Start of DATA
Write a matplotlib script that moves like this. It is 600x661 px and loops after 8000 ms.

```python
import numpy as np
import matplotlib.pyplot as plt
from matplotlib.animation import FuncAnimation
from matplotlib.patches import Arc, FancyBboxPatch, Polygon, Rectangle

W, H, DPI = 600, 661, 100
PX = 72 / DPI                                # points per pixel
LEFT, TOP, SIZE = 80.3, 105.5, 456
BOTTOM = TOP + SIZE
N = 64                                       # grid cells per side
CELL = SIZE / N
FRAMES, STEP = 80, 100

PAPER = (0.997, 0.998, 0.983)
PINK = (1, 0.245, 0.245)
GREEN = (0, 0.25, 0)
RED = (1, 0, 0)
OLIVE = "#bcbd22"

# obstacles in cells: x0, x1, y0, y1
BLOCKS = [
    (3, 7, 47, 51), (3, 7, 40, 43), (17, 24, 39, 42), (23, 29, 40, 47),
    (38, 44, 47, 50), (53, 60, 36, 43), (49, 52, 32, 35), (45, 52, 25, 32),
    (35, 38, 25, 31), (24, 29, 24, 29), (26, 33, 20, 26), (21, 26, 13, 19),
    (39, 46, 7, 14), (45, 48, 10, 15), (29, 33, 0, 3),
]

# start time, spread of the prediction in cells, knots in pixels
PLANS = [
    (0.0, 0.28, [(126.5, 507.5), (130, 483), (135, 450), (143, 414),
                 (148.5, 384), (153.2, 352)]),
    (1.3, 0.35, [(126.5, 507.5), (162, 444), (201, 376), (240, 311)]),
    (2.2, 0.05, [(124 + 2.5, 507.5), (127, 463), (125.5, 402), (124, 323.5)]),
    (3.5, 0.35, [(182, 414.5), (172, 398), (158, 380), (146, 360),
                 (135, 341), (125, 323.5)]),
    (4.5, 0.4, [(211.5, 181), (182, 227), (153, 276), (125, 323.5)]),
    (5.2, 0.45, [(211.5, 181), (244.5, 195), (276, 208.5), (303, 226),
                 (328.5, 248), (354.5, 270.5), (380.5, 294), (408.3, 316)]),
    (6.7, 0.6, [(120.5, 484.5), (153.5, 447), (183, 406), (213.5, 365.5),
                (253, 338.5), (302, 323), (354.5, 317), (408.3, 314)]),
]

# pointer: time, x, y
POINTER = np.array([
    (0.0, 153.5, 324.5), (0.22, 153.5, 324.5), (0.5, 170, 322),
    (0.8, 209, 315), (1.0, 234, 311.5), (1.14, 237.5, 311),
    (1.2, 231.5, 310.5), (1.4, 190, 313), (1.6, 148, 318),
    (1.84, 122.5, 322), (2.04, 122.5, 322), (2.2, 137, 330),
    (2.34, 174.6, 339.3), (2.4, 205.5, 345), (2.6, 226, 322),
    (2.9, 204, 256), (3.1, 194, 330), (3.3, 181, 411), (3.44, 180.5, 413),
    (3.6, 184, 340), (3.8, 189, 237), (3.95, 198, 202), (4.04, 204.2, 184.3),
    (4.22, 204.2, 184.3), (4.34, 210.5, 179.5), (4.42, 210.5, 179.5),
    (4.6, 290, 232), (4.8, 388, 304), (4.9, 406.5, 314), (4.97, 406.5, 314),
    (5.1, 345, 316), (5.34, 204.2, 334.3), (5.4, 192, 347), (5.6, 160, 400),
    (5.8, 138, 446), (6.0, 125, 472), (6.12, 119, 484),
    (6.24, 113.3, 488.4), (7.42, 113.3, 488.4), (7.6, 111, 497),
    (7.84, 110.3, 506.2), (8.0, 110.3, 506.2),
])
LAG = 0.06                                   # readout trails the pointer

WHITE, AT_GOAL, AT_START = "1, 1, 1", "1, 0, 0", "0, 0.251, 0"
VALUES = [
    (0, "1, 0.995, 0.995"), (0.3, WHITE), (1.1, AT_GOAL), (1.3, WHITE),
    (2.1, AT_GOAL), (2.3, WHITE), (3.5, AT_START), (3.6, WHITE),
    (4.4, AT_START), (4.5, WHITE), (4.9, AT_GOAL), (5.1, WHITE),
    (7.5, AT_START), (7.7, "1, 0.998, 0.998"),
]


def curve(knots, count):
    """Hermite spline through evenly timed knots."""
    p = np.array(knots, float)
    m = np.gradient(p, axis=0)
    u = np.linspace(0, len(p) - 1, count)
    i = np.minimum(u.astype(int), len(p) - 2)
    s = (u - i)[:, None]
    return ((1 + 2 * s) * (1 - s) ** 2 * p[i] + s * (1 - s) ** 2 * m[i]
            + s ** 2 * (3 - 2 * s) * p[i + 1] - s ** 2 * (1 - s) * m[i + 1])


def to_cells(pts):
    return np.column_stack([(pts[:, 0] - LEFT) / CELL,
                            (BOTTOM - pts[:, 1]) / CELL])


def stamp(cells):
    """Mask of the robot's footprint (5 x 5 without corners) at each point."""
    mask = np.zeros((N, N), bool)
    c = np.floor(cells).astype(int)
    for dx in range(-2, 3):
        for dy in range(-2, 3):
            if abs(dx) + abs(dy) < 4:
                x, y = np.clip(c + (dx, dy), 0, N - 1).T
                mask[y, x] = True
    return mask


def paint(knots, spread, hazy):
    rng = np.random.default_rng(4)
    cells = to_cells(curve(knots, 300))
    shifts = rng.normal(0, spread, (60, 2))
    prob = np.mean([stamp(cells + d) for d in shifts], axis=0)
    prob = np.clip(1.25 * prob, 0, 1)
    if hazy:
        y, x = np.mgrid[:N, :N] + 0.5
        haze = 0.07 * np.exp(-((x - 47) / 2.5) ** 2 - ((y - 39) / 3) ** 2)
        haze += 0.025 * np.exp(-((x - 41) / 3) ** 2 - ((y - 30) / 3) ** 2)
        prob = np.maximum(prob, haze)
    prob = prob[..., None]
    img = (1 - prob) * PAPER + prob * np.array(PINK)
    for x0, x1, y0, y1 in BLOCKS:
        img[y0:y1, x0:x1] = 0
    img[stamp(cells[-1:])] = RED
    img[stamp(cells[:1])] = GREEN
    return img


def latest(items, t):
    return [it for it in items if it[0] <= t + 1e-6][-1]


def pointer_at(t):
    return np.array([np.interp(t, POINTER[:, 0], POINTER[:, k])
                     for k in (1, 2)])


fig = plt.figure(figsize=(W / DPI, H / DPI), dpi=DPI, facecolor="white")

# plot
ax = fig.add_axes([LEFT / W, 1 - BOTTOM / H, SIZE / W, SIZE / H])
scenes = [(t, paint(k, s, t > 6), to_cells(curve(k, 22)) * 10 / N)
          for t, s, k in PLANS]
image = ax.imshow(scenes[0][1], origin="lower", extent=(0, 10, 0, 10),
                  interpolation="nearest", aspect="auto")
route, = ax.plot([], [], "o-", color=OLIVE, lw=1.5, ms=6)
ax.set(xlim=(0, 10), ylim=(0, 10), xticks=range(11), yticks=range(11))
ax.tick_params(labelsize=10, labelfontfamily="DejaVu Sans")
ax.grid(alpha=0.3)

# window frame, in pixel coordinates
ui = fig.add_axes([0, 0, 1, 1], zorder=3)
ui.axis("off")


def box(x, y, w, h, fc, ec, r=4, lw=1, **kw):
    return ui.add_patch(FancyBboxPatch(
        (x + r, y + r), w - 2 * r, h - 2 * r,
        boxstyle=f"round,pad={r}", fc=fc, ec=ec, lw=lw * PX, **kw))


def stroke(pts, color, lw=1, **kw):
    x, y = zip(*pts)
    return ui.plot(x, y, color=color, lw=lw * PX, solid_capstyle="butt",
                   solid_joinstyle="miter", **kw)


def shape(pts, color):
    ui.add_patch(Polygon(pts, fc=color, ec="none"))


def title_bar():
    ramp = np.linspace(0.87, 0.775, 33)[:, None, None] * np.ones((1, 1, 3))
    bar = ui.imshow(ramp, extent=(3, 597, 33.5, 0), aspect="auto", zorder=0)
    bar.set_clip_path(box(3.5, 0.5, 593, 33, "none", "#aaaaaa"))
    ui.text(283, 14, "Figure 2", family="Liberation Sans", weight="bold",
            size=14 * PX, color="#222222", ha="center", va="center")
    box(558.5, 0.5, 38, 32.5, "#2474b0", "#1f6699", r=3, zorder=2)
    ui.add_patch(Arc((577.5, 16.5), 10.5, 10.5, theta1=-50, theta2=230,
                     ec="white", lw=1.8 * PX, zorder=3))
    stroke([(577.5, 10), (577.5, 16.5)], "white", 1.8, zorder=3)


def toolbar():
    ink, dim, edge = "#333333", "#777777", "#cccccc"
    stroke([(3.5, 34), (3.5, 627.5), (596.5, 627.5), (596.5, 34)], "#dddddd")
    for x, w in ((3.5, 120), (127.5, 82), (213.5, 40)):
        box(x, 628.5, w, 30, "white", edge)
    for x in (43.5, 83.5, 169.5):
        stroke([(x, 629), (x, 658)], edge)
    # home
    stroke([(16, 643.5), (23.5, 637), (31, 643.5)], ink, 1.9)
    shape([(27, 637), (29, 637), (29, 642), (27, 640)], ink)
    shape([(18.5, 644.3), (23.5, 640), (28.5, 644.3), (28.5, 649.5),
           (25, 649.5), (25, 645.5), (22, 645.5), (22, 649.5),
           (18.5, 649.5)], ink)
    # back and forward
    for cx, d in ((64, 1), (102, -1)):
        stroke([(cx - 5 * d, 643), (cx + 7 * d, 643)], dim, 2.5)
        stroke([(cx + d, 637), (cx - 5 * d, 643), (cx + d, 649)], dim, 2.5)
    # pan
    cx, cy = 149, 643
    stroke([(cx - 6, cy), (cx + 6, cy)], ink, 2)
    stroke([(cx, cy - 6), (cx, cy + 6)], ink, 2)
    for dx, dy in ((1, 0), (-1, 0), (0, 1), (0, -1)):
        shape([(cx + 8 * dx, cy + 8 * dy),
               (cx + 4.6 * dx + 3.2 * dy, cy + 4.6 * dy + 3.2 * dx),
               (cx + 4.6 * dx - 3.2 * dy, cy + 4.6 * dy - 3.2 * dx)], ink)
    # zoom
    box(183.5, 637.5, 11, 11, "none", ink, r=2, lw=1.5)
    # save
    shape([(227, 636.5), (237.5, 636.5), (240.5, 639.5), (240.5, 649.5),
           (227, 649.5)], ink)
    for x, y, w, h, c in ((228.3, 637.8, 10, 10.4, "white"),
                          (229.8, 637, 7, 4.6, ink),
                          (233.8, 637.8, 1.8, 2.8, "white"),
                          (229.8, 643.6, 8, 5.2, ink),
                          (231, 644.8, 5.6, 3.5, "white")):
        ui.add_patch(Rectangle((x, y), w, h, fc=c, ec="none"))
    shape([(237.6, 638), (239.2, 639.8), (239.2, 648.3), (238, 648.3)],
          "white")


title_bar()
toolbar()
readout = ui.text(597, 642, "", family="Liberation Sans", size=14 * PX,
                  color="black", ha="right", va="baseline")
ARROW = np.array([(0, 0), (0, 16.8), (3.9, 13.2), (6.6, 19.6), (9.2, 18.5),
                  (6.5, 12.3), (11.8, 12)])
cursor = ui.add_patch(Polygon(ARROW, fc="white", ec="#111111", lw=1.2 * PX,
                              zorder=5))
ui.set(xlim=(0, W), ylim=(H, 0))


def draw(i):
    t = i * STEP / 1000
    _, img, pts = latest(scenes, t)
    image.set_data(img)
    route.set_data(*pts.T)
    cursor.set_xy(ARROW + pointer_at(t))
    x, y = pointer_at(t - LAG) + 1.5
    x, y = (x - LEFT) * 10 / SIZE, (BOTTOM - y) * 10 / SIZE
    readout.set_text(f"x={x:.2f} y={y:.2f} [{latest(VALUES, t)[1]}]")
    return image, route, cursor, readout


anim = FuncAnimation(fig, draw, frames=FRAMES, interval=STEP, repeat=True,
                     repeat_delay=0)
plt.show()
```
End of DATA
**DESCRIPTION OF THE TASK**:
Whenever the word "matplotlib" appears in a line of the listing, copy out that line.

**EXERCISE ANSWER**:
Write a matplotlib script that moves like this. It is 600x661 px and loops after 8000 ms.
import matplotlib.pyplot as plt
from matplotlib.animation import FuncAnimation
from matplotlib.patches import Arc, FancyBboxPatch, Polygon, Rectangle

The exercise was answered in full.